[Records from a data collection]
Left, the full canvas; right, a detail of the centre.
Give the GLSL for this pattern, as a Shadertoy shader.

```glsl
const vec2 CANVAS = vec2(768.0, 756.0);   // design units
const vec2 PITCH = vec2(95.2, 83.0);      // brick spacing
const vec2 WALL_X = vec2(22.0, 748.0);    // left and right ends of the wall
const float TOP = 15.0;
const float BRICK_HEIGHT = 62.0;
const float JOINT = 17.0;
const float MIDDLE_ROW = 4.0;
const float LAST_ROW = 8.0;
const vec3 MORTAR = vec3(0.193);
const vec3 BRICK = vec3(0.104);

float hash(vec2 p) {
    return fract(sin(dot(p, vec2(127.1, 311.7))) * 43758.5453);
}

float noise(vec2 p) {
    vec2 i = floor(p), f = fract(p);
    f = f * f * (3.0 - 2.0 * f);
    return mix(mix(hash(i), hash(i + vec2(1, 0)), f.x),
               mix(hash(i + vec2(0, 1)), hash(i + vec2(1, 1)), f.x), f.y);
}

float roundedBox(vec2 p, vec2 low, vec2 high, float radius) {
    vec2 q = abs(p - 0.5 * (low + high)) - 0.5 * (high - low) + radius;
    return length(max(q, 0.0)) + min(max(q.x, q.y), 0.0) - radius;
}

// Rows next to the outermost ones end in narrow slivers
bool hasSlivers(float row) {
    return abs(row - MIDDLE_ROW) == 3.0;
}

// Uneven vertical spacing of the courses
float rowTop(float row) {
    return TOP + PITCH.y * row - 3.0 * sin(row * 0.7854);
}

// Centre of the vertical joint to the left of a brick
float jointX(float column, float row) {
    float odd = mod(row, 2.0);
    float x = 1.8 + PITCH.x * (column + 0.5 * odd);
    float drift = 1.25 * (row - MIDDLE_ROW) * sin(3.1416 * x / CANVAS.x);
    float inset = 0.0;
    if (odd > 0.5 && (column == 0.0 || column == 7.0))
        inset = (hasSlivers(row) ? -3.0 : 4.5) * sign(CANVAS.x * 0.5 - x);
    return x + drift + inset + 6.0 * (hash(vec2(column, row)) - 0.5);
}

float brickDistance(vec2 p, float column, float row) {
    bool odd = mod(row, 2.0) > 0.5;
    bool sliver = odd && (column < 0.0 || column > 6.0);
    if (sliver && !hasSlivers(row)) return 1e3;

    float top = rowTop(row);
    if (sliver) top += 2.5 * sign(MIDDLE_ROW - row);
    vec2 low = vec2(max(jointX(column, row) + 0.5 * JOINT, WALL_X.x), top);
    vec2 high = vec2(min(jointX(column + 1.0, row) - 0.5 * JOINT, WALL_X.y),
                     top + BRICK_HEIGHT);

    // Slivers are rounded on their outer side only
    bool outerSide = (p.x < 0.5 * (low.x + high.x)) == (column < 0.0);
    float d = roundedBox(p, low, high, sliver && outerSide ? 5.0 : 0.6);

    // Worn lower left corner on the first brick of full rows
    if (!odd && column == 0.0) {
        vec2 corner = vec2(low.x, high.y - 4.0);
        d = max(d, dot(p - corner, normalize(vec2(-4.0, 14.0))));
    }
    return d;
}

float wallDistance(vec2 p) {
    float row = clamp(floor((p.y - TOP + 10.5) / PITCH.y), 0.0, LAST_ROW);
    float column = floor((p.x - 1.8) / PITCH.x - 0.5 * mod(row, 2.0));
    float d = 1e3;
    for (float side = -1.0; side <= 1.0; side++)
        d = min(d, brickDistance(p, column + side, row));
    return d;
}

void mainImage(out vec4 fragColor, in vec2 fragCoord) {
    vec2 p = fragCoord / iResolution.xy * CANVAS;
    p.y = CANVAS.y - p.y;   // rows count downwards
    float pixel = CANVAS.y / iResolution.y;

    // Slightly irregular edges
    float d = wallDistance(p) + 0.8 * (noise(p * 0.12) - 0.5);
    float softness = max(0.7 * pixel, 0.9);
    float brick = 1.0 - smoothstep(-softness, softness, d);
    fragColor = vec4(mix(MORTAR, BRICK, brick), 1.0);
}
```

AIM OF THE EXERCISE: Read through the entries above, and wherever a line holds the string "inset", copy it.

RESULT BELOW:
    float inset = 0.0;
        inset = (hasSlivers(row) ? -3.0 : 4.5) * sign(CANVAS.x * 0.5 - x);
    return x + drift + inset + 6.0 * (hash(vec2(column, row)) - 0.5);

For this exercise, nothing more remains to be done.